    prospective randomized trials comparing the two treatment modalities have completed.
    Propensity score matching analysis allows for matching across a broad range of baseline factors, producing two similar groups for comparison [13,14]. In this study, we performed a comprehensive PSM analysis designed to compare the outcomes of two potentially curative approaches for stage I–II NSCLC using uniform definitions of recurrence and survival from recently completed and ongoing clinical trials. We hypothesized that locoregional control (LRC) and cancer-specific survival (CSS) in r> early-stage NSCLC patients undergoing surgery or SBRT may be comparable.
    Materials and Methods
    Study Population
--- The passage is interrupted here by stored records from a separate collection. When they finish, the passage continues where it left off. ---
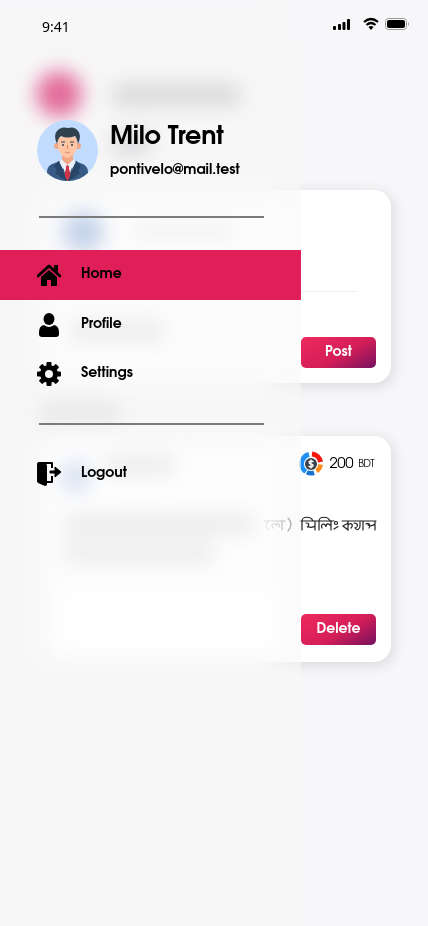
<!DOCTYPE html>
<html lang="en">
<head>
<meta charset="utf-8">
<title>Side menu</title>
<style>
:root {
  --page: #f7f7f9;
  --panel: #f7f7f7;
  --card: #ffffff;
  --ink: #000000;
  --accent: #e01e58;
  --accent-deep: #75115f;
  --rule: #7b7b7b;
}
* { box-sizing: border-box; margin: 0; padding: 0; }
html, body { width: 428px; height: 926px; overflow: hidden; }
body { background: var(--page); color: var(--ink); font-family: "TeX Gyre Adventor", "Open Sans", sans-serif; }
svg { display: block; flex: none; }
a { color: inherit; text-decoration: none; }
.screen { position: relative; width: 428px; height: 926px; overflow: hidden; background: var(--page); }

.status-bar { position: absolute; z-index: 3; top: 0; left: 0; width: 428px; height: 50px; padding: 2px 18px 0 42px; display: flex; align-items: center; justify-content: space-between; }
.status-bar time { font: 500 14px/20px "Noto Sans", sans-serif; padding-top: 2px; }
.status-icons { margin-bottom: 4px; }

.feed { position: absolute; top: 190px; left: 37px; width: 354px; display: flex; flex-direction: column; gap: 53px; }
.card { position: relative; display: flex; flex-direction: column; align-items: flex-end; justify-content: space-between; background: var(--card); border-radius: 17px; box-shadow: 2px 3px 14px rgba(40, 40, 70, .15); padding: 15px; }
.compose { height: 193px; }
.compose-rule { width: 300px; height: 1px; margin: 86px 19px 0 0; background: #f0f0f2; }
.offer { height: 226px; padding-bottom: 17px; }
.price { display: flex; align-items: center; height: 25px; padding-right: 2px; }
.price strong { margin-left: 5px; font-weight: 400; font-size: 15px; line-height: 24px; letter-spacing: -.4px; }
.price small { margin: 2px 0 0 5px; font-size: 10px; line-height: 20px; letter-spacing: -.4px; }
.offer-title { margin: 0 -2px 42px 0; }
.button { width: 75px; height: 31px; border-radius: 5px; background: linear-gradient(150deg, #e9285c 10%, #d51e58 55%, var(--accent-deep) 100%); color: #fff; font-weight: 700; font-size: 14px; line-height: 31px; text-align: center; }

.side-menu { position: absolute; z-index: 2; top: 0; left: 0; width: 301px; height: 926px; padding-top: 120px; }
.frost { position: absolute; top: 0; left: 0; }
.account { position: relative; display: flex; align-items: center; gap: 12px; height: 61px; padding-left: 37px; }
.account h1 { font-size: 25.5px; line-height: 34px; font-weight: 700; letter-spacing: -.2px; white-space: nowrap; }
.account p { font-size: 14px; line-height: 20px; font-weight: 700; margin-top: 7px; white-space: nowrap; }
.rule { position: relative; width: 225px; height: 2px; margin-left: 39px; background: var(--rule); }
.account + .rule { margin-top: 35px; }
.menu-list { position: relative; list-style: none; margin: 32px 0 24px; }
.menu-list.end { margin-top: 24px; }
.menu-list a { display: flex; align-items: center; gap: 20px; height: 50px; padding-left: 37px; font-size: 14px; line-height: 20px; font-weight: 700; }
.menu-list li + li a { height: 49.5px; }
.menu-list .current { background: var(--accent); }
</style>
</head>
<body>
<div class="screen">
  <header class="status-bar">
    <time>9:41</time>
    <svg class="status-icons" width="77" height="14" viewBox="0 0 77 14" aria-label="Signal, wireless and battery">
      <rect x="0" y="9" width="3" height="4" rx="1"/>
      <rect x="5" y="7" width="3" height="6" rx="1"/>
      <rect x="9.5" y="5" width="3" height="8" rx="1"/>
      <rect x="14" y="2" width="3" height="11" rx="1"/>
      <g fill="none" stroke="#000" stroke-width="2.2"><path d="M31 5Q38 -1 45 5"/><path d="M33.500 8Q38 4 42.500 8"/></g>
      <path d="M35.500 10Q38 8 40.500 10L38 13Z"/>
      <rect x="52.500" y="1.500" width="21" height="11" rx="3" fill="none" stroke="#999"/>
      <rect x="54" y="3" width="18" height="8" rx="2"/>
      <path d="M75 5Q77 7 75 9Z" fill="#999"/>
    </svg>
  </header>

  <main class="feed">
    <section class="card compose">
      <div class="compose-rule"></div>
      <a class="button" href="#">Post</a>
    </section>
    <section class="card offer">
      <div class="price">
        <svg width="25" height="25" viewBox="0 0 25 25" aria-hidden="true">
          <g fill="none" stroke-width="5">
            <path d="M10 3.500A9.500 9.500 0 0 0 7 20.500" stroke="#1e90f5"/>
            <path d="M8 21A9.500 9.500 0 0 0 15 21.500" stroke="#1673d2"/>
            <path d="M13 3A9.500 9.500 0 0 1 21.500 11" stroke="#f5160d"/>
            <path d="M21.500 13.500A9.500 9.500 0 0 1 17.500 20" stroke="#ff8a1c"/>
          </g>
          <circle cx="12" cy="13" r="7" fill="#fff"/>
          <circle cx="12" cy="13" r="6" fill="#3a414b"/>
          <path d="M14.500 11Q12 9 10 11Q10 12.500 12 13Q14.500 13.500 14 15Q12 17 9.500 15M12 8.500V17.500" fill="none" stroke="#fff" stroke-width="1.300"/>
        </svg>
        <strong>200</strong><small>BDT</small>
      </div>
      <svg class="offer-title" width="116" height="20" viewBox="0 0 116 20" role="img" aria-label="শে) সিলিং ফ্যান">
        <g fill="none" stroke="#222" stroke-width="1.200" stroke-linecap="round">
          <path d="M2 7H23M7 7C3 9 3 14 7 16M11 14C8 11 12 8 14 11C15 8 18 10 17 13M20 7V16M26 4Q32 10 26 17"/>
          <path d="M38 7H72M40 7V16M40 7C40 2 49 2 51 7M44 9C48 9 47 12 45 13C48 12 49 15 53 12M53 7V16"/>
          <path d="M57 7V16M57 7C57 2 66 2 68 7M60 14C58 10 63 8 64 13C64 9 67 9 69 12M69 7V16"/>
          <circle cx="74" cy="9" r="1.500"/>
          <path d="M72 15L76 12.500"/>
          <path d="M80 7H114M86 7V16L81 12L86 9M86 11C89 8 92 11 89 14M92 9C97 9 96 13 93 14C95 17 98 15 98 12V8M101 7V16M104 10C107 8 109 11 107 14M106 11Q109 13 113 10M113 7V16"/>
        </g>
      </svg>
      <a class="button" href="#">Delete</a>
    </section>
  </main>

  <aside class="side-menu">
    <svg class="frost" width="301" height="926" viewBox="0 0 301 926" aria-hidden="true">
      <defs>
        <linearGradient id="panel-fade">
          <stop offset="0" stop-color="#fff"/>
          <stop offset=".86" stop-color="#fff"/>
          <stop offset=".98" stop-color="#fff" stop-opacity="0"/>
        </linearGradient>
        <linearGradient id="panel-drop" x2="0" y2="1">
          <stop offset="0" stop-color="#f7f7f9"/>
          <stop offset=".06" stop-color="#f7f7f8"/>
          <stop offset="1" stop-color="#f7f7f7"/>
        </linearGradient>
        <mask id="panel-mask"><rect width="301" height="926" fill="url(#panel-fade)"/></mask>
        <filter id="haze" x="-60%" y="-150%" width="220%" height="400%"><feGaussianBlur stdDeviation="14"/></filter>
        <filter id="soft" x="-60%" y="-100%" width="220%" height="300%"><feGaussianBlur stdDeviation="10"/></filter>
      </defs>
      <rect x="265" y="46" width="36" height="880" fill="#f8f8f8" opacity=".6"/>
      <g mask="url(#panel-mask)">
        <rect width="301" height="926" fill="url(#panel-drop)"/>
        <g filter="url(#haze)">
          <rect x="44" y="196" width="300" height="184" fill="#fcfcfc"/>
          <rect x="44" y="440" width="300" height="216" fill="#fdfdfd"/>
        </g>
        <rect x="60" y="592" width="260" height="58" fill="#fff" filter="url(#soft)"/>
        <g filter="url(#soft)">
          <circle cx="59" cy="94" r="23" fill="#e36a99"/>
          <rect x="112" y="84" width="128" height="22" fill="#d9d9db"/>
          <rect x="112" y="130" width="38" height="26" fill="#dedee0"/>
          <circle cx="83" cy="232" r="21" fill="#c4d3ea"/>
          <rect x="135" y="224" width="100" height="12" fill="#efeff0"/>
          <rect x="70" y="320" width="94" height="22" fill="#ededee"/>
          <rect x="40" y="404" width="80" height="18" fill="#e6e6e7"/>
          <circle cx="76" cy="477" r="15" fill="#d5e0f2"/>
          <rect x="105" y="456" width="70" height="18" fill="#ebebec"/>
          <rect x="64" y="516" width="190" height="16" fill="#e8e8e9"/>
          <rect x="64" y="540" width="150" height="24" fill="#eeeeef"/>
        </g>
      </g>
    </svg>

    <div class="account">
      <svg width="61" height="61" viewBox="0 0 61 61" role="img" aria-label="Avatar of a man in a suit">
        <defs><clipPath id="avatar-clip"><circle cx="30.500" cy="30.500" r="30.500"/></clipPath></defs>
        <g clip-path="url(#avatar-clip)">
          <rect width="61" height="61" fill="#c2dcff"/>
          <path d="M10 61V52Q10 45 18 43L26 39H35L43 43Q51 45 51 52V61Z" fill="#365a84"/>
          <path d="M24 40L30.500 61L37 40Z" fill="#fff"/>
          <path d="M25 33H36V41L30.500 46L25 41Z" fill="#f2a884"/>
          <path d="M28.500 45H32.500L32 48L34 57L30.500 61L27 57L29 48Z" fill="#cf3549"/>
          <path d="M24 39L30.500 45L26 49L22 42ZM37 39L30.500 45L35 49L39 42Z" fill="#e9f0f8"/>
          <path d="M22 41L17 46L20 51L18 53L29 61H30ZM39 41L44 46L41 51L43 53L32 61H31Z" fill="#294668"/>
          <circle cx="20" cy="26" r="3" fill="#f2a884"/><circle cx="41" cy="26" r="3" fill="#f2a884"/>
          <path d="M21 17H40V27Q39 35 30.500 38Q22 35 21 27Z" fill="#ffc5a5"/>
          <path d="M20 24Q16 15 20 11Q24 6 31 8Q38 6 41 11Q45 15 41 24Q40 18 38 16Q30 19 24 16Q21 18 20 24Z" fill="#31424f"/>
          <g fill="#31424f"><circle cx="26" cy="25" r="1"/><circle cx="35" cy="25" r="1"/></g>
          <path d="M24 22H28M33 22H37" stroke="#31424f"/>
          <path d="M30.500 25V29M28 32Q30.500 34 33 32" fill="none" stroke="#d98566"/>
        </g>
      </svg>
      <div>
        <h1>Milo Trent</h1>
        <p>pontivelo@mail.test</p>
      </div>
    </div>
    <div class="rule"></div>

    <nav>
      <ul class="menu-list">
        <li><a class="current" href="#">
          <svg width="24" height="24" viewBox="0 0 24 24" aria-hidden="true">
            <path d="M1 13L12 3L23 13" fill="none" stroke="#000" stroke-width="3" stroke-linecap="round" stroke-linejoin="round"/>
            <path d="M17 2H21V9L17 6ZM4 14L12 7L20 14V22Q20 23 19 23H14V17H10V23H5Q4 23 4 22Z"/>
          </svg>Home</a></li>
        <li><a href="#">
          <svg width="24" height="24" viewBox="0 0 24 24" aria-hidden="true">
            <ellipse cx="12" cy="6" rx="5.500" ry="6"/>
            <path d="M7 12Q12 16 17 12Q22 13 22 19V21Q22 24 19 24H5Q2 24 2 21V19Q2 13 7 12Z"/>
          </svg>Profile</a></li>
        <li><a href="#">
          <svg width="24" height="24" viewBox="0 0 24 24" aria-hidden="true">
            <defs><rect id="cog-tooth" x="9.500" y="0" width="5" height="6" rx="1"/></defs>
            <circle cx="12" cy="12" r="6.500" fill="none" stroke="#000" stroke-width="5"/>
            <use href="#cog-tooth"/>
            <use href="#cog-tooth" transform="rotate(45 12 12)"/>
            <use href="#cog-tooth" transform="rotate(90 12 12)"/>
            <use href="#cog-tooth" transform="rotate(135 12 12)"/>
            <use href="#cog-tooth" transform="rotate(180 12 12)"/>
            <use href="#cog-tooth" transform="rotate(225 12 12)"/>
            <use href="#cog-tooth" transform="rotate(270 12 12)"/>
            <use href="#cog-tooth" transform="rotate(315 12 12)"/>
          </svg>Settings</a></li>
      </ul>
      <div class="rule"></div>
      <ul class="menu-list end">
        <li><a href="#">
          <svg width="24" height="24" viewBox="0 0 24 24" aria-hidden="true">
            <path d="M2 0H9L10 4V23L8 24L1 21Q0 20 0 19V2Q0 0 2 0Z"/>
            <path d="M8 1H15V6M10 20H15V14" fill="none" stroke="#000" stroke-width="2" stroke-linejoin="round"/>
            <path d="M13 9H18V5L24 10L18 15V11H13Z" stroke="#000" stroke-linejoin="round"/>
          </svg>Logout</a></li>
      </ul>
    </nav>
  </aside>
</div>
</body>
</html>
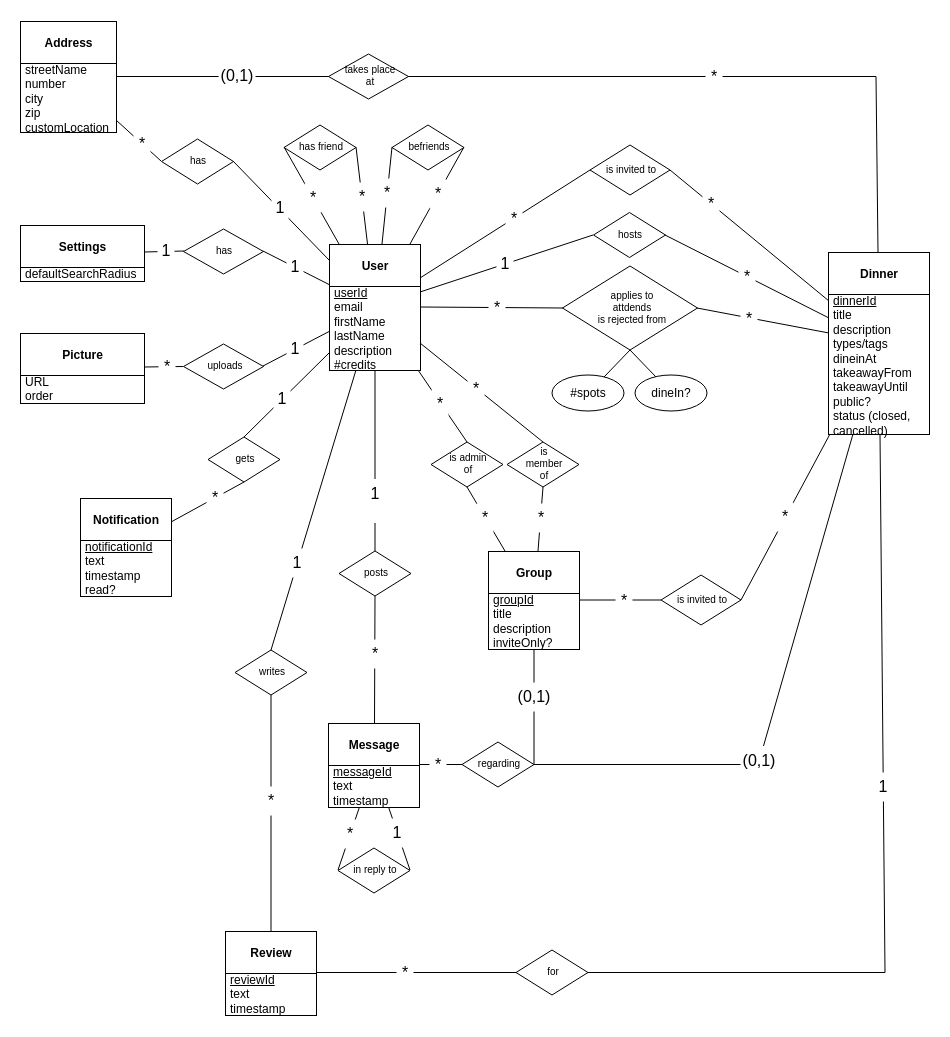
<!DOCTYPE html>
<html lang="en">
<head>
<meta charset="utf-8">
<title>Dinner entity relationship diagram</title>
<style>
:root { --ink: #000; --paper: #fff; }
* { box-sizing: border-box; margin: 0; padding: 0; }
html, body { width: 950px; height: 1037px; overflow: hidden; background: var(--paper); }
body { position: relative; color: var(--ink); font-family: "Liberation Sans", Arial, sans-serif; }
.connectors { position: absolute; left: 0; top: 0; fill: none; stroke: var(--ink); stroke-width: 1; }
.shapes { fill: var(--paper); }
.entity { position: absolute; left: var(--x); top: var(--y); width: var(--w); height: var(--h); border: 1px solid var(--ink); background: var(--paper); font-size: 12px; }
.entity h2 { display: flex; align-items: center; justify-content: center; height: 42px; border-bottom: 1px solid var(--ink); font-size: 12px; font-weight: 700; }
.entity ul { list-style: none; margin-top: -1px; padding-left: 4px; line-height: 14.4px; white-space: nowrap; }
.key { text-decoration: underline; }
.relation, .count { position: absolute; left: var(--x); top: var(--y); transform: translate(-50%, -50%); text-align: center; white-space: nowrap; }
.relation { font-size: 10px; line-height: 12px; }
.attribute { font-size: 12px; line-height: 14px; }
.count { min-width: 17px; height: 29px; padding: 0 2px; line-height: 28px; font-size: 16px; background: var(--paper); }
</style>
</head>
<body>
<svg class="connectors" width="950" height="1037" viewBox="0 0 950 1037" aria-hidden="true">
  <defs>
    <polygon id="diamond" points="0,-22.5 36,0 0,22.5 -36,0"/>
    <polygon id="diamond-wide" points="0,-22.5 40,0 0,22.5 -40,0"/>
    <polygon id="diamond-tall" points="0,-25 40,0 0,25 -40,0"/>
  </defs>
  <g class="lines">
    <polyline points="116,76.5 876,76.5 878,252"/>
    <polyline points="116,120 161,161"/>
    <line x1="233" y1="161" x2="330" y2="261"/>
    <line x1="284" y1="147" x2="339" y2="244"/>
    <line x1="356" y1="147" x2="367.5" y2="244"/>
    <line x1="392" y1="147" x2="382" y2="244"/>
    <line x1="464" y1="147" x2="410" y2="244"/>
    <line x1="144" y1="252" x2="184" y2="251"/>
    <line x1="263" y1="251" x2="330" y2="285"/>
    <line x1="144" y1="367" x2="183" y2="366.5"/>
    <line x1="263" y1="366" x2="330" y2="331"/>
    <line x1="330" y1="352" x2="244" y2="437"/>
    <line x1="244" y1="482" x2="171" y2="522"/>
    <line x1="420" y1="278" x2="590" y2="170"/>
    <line x1="670" y1="170" x2="829" y2="301"/>
    <line x1="420" y1="292" x2="593" y2="235"/>
    <line x1="665" y1="235" x2="829" y2="318"/>
    <line x1="420" y1="307" x2="563" y2="308"/>
    <line x1="697" y1="308" x2="829" y2="333"/>
    <line x1="630" y1="350" x2="604" y2="377"/>
    <line x1="630" y1="350" x2="656" y2="377"/>
    <line x1="418" y1="370" x2="467" y2="442"/>
    <line x1="420" y1="343" x2="543" y2="442"/>
    <line x1="467" y1="487" x2="505" y2="551"/>
    <line x1="543" y1="487" x2="538" y2="551"/>
    <line x1="579" y1="600" x2="661" y2="600"/>
    <line x1="741" y1="600" x2="830" y2="434"/>
    <line x1="356" y1="370" x2="271" y2="650"/>
    <line x1="271" y1="695" x2="271" y2="931"/>
    <line x1="375" y1="370" x2="375" y2="479"/>
    <line x1="375" y1="523" x2="375" y2="551"/>
    <line x1="375" y1="596" x2="374.5" y2="723"/>
    <line x1="419" y1="764.5" x2="462" y2="764.5"/>
    <polyline points="534,649 534,764.5 757,764.5"/>
    <line x1="763.5" y1="746" x2="853" y2="434"/>
    <line x1="359.5" y1="807" x2="338" y2="870"/>
    <line x1="388.5" y1="807" x2="410" y2="870"/>
    <line x1="316" y1="972.5" x2="516" y2="972.5"/>
    <polyline points="588,972.5 885,972.5 880,434"/>
  </g>
  <g class="shapes">
    <use href="#diamond-wide" x="368.5" y="76.5"/>
    <use href="#diamond" x="197.5" y="161.5"/>
    <use href="#diamond" x="320" y="147.5"/>
    <use href="#diamond" x="428" y="147.5"/>
    <use href="#diamond-tall" x="630" y="170"/>
    <use href="#diamond" x="629.5" y="235"/>
    <polygon points="630,266 697.5,308 630,350 562.5,308"/>
    <use href="#diamond-wide" x="223.5" y="251.5"/>
    <use href="#diamond-wide" x="223.5" y="366.5"/>
    <use href="#diamond" x="244" y="459.5"/>
    <use href="#diamond" x="467" y="464.5"/>
    <use href="#diamond" x="543" y="464.5"/>
    <use href="#diamond" x="375" y="573.5"/>
    <use href="#diamond" x="271" y="672.5"/>
    <use href="#diamond-tall" x="701" y="600"/>
    <use href="#diamond" x="498" y="764.5"/>
    <use href="#diamond" x="374" y="870.5"/>
    <use href="#diamond" x="552" y="972.5"/>
    <ellipse cx="588" cy="393" rx="36" ry="18"/>
    <ellipse cx="671" cy="393" rx="36" ry="18"/>
  </g>
</svg>

<main>
  <section class="entity" style="--x:20px;--y:21px;--w:97px;--h:112px">
    <h2>Address</h2>
    <ul><li>streetName</li><li>number</li><li>city</li><li>zip</li><li>customLocation</li></ul>
  </section>
  <section class="entity" style="--x:20px;--y:225px;--w:125px;--h:57px">
    <h2>Settings</h2>
    <ul><li>defaultSearchRadius</li></ul>
  </section>
  <section class="entity" style="--x:20px;--y:333px;--w:125px;--h:71px">
    <h2>Picture</h2>
    <ul><li>URL</li><li>order</li></ul>
  </section>
  <section class="entity" style="--x:80px;--y:498px;--w:92px;--h:99px">
    <h2>Notification</h2>
    <ul><li class="key">notificationId</li><li>text</li><li>timestamp</li><li>read?</li></ul>
  </section>
  <section class="entity" style="--x:329px;--y:244px;--w:92px;--h:127px">
    <h2>User</h2>
    <ul><li class="key">userId</li><li>email</li><li>firstName</li><li>lastName</li><li>description</li><li>#credits</li></ul>
  </section>
  <section class="entity" style="--x:828px;--y:252px;--w:102px;--h:183px">
    <h2>Dinner</h2>
    <ul><li class="key">dinnerId</li><li>title</li><li>description</li><li>types/tags</li><li>dineinAt</li><li>takeawayFrom</li><li>takeawayUntil</li><li>public?</li><li>status (closed,<br>cancelled)</li></ul>
  </section>
  <section class="entity" style="--x:488px;--y:551px;--w:92px;--h:99px">
    <h2>Group</h2>
    <ul><li class="key">groupId</li><li>title</li><li>description</li><li>inviteOnly?</li></ul>
  </section>
  <section class="entity" style="--x:328px;--y:723px;--w:92px;--h:85px">
    <h2>Message</h2>
    <ul><li class="key">messageId</li><li>text</li><li>timestamp</li></ul>
  </section>
  <section class="entity" style="--x:225px;--y:931px;--w:92px;--h:85px">
    <h2>Review</h2>
    <ul><li class="key">reviewId</li><li>text</li><li>timestamp</li></ul>
  </section>

  <p class="relation" style="--x:370px;--y:76px">takes place<br>at</p>
  <p class="relation" style="--x:198px;--y:161px">has</p>
  <p class="relation" style="--x:321px;--y:147px">has friend</p>
  <p class="relation" style="--x:429px;--y:147px">befriends</p>
  <p class="relation" style="--x:631px;--y:170px">is invited to</p>
  <p class="relation" style="--x:630px;--y:235px">hosts</p>
  <p class="relation" style="--x:632px;--y:308px">applies to<br>attdends<br>is rejected from</p>
  <p class="relation" style="--x:224px;--y:251px">has</p>
  <p class="relation" style="--x:225px;--y:366px">uploads</p>
  <p class="relation" style="--x:245px;--y:459px">gets</p>
  <p class="relation" style="--x:468px;--y:464px">is admin<br>of</p>
  <p class="relation" style="--x:544px;--y:464px">is<br>member<br>of</p>
  <p class="relation" style="--x:376px;--y:573px">posts</p>
  <p class="relation" style="--x:272px;--y:672px">writes</p>
  <p class="relation" style="--x:702px;--y:600px">is invited to</p>
  <p class="relation" style="--x:499px;--y:764px">regarding</p>
  <p class="relation" style="--x:375px;--y:870px">in reply to</p>
  <p class="relation" style="--x:553px;--y:972px">for</p>
  <p class="relation attribute" style="--x:588px;--y:393px">#spots</p>
  <p class="relation attribute" style="--x:671px;--y:393px">dineIn?</p>

  <span class="count" style="--x:237px;--y:76px">(0,1)</span>
  <span class="count" style="--x:714px;--y:77px">*</span>
  <span class="count" style="--x:142px;--y:144px">*</span>
  <span class="count" style="--x:280px;--y:208px">1</span>
  <span class="count" style="--x:313px;--y:198px">*</span>
  <span class="count" style="--x:362px;--y:197px">*</span>
  <span class="count" style="--x:387px;--y:193px">*</span>
  <span class="count" style="--x:438px;--y:194px">*</span>
  <span class="count" style="--x:514px;--y:219px">*</span>
  <span class="count" style="--x:711px;--y:204px">*</span>
  <span class="count" style="--x:505px;--y:264px">1</span>
  <span class="count" style="--x:747px;--y:277px">*</span>
  <span class="count" style="--x:497px;--y:308px">*</span>
  <span class="count" style="--x:749px;--y:319px">*</span>
  <span class="count" style="--x:166px;--y:251px">1</span>
  <span class="count" style="--x:295px;--y:267px">1</span>
  <span class="count" style="--x:167px;--y:367px">*</span>
  <span class="count" style="--x:295px;--y:349px">1</span>
  <span class="count" style="--x:282px;--y:399px">1</span>
  <span class="count" style="--x:215px;--y:498px">*</span>
  <span class="count" style="--x:440px;--y:404px">*</span>
  <span class="count" style="--x:476px;--y:389px">*</span>
  <span class="count" style="--x:485px;--y:518px">*</span>
  <span class="count" style="--x:541px;--y:518px">*</span>
  <span class="count" style="--x:624px;--y:601px">*</span>
  <span class="count" style="--x:785px;--y:517px">*</span>
  <span class="count" style="--x:297px;--y:563px">1</span>
  <span class="count" style="--x:375px;--y:494px">1</span>
  <span class="count" style="--x:375px;--y:654px">*</span>
  <span class="count" style="--x:534px;--y:697px">(0,1)</span>
  <span class="count" style="--x:438px;--y:765px">*</span>
  <span class="count" style="--x:759px;--y:761px">(0,1)</span>
  <span class="count" style="--x:350px;--y:834px">*</span>
  <span class="count" style="--x:397px;--y:833px">1</span>
  <span class="count" style="--x:271px;--y:801px">*</span>
  <span class="count" style="--x:883px;--y:787px">1</span>
  <span class="count" style="--x:405px;--y:973px">*</span>
</main>
</body>
</html>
    Patients with cytologically/histologically or clinically confirmed NSCLC from January 2012 to December 2017 were eligible for inclusion in the study. They were staged according to the findings of chest computed tomography (CT). Patients with radiologically suspicious lymph nodes underwent endobronchial ultrasonography or mediastinoscopy. In addition, patients underwent bone imaging and brain magnetic resonance imaging or fludeoxyglucose-positron-emission tomography (18FDG-PET) to identify the presence of T1–2 N0 M0. Disease staging was performed using the Unite and Support the Cancer Community (UICC) TNM-7th edition. The indications were fully examined and discussed among patients, surgeons, radiation oncologists, and diagnostic radiologists. All multidisciplin-ary consultations were recorded in detail. Patients with adequate pulmonary function to tolerate at least a lobectomy and absence of other contraindicating medical comorbidity—according to the thoracic surgeon—were selected for lobar resection. Radical lymph node dissection was performed in accordance with the current guidelines [15]. Inoperable patients—according to the thoracic surgeon—and those who refused sublobar resection were selected for SBRT. Target coverage, conformality, and normal tissue constraints were investigated according to the protocol for the clinical trial Radiotherapy Oncology Group (RTOG) 0236 [16]. Treatment plans were optimized to limit the administration of high doses to regions of organs at risk. This was achieved using more fractions and a lower dose per fraction for larger tumors and those adjacent to critical organs [17]. Biological effective dose (BED) was calculated using BEDα/β = nd(1+ d/α/β), where n = number of fractions, d = dose per fraction, and α/β = 10 for the tumor in line with prior reports [18]. Patients received a median BED10 of 100 Gy (range: 71–120 Gy). Exclusion criteria included patients with Karnofsky Performance Status ≤60; other antitumor therapy within 3 months prior to surgery or SBRT; local recurrence and distant metastasis within 3 months after surgery or SBRT; and lost to follow-up.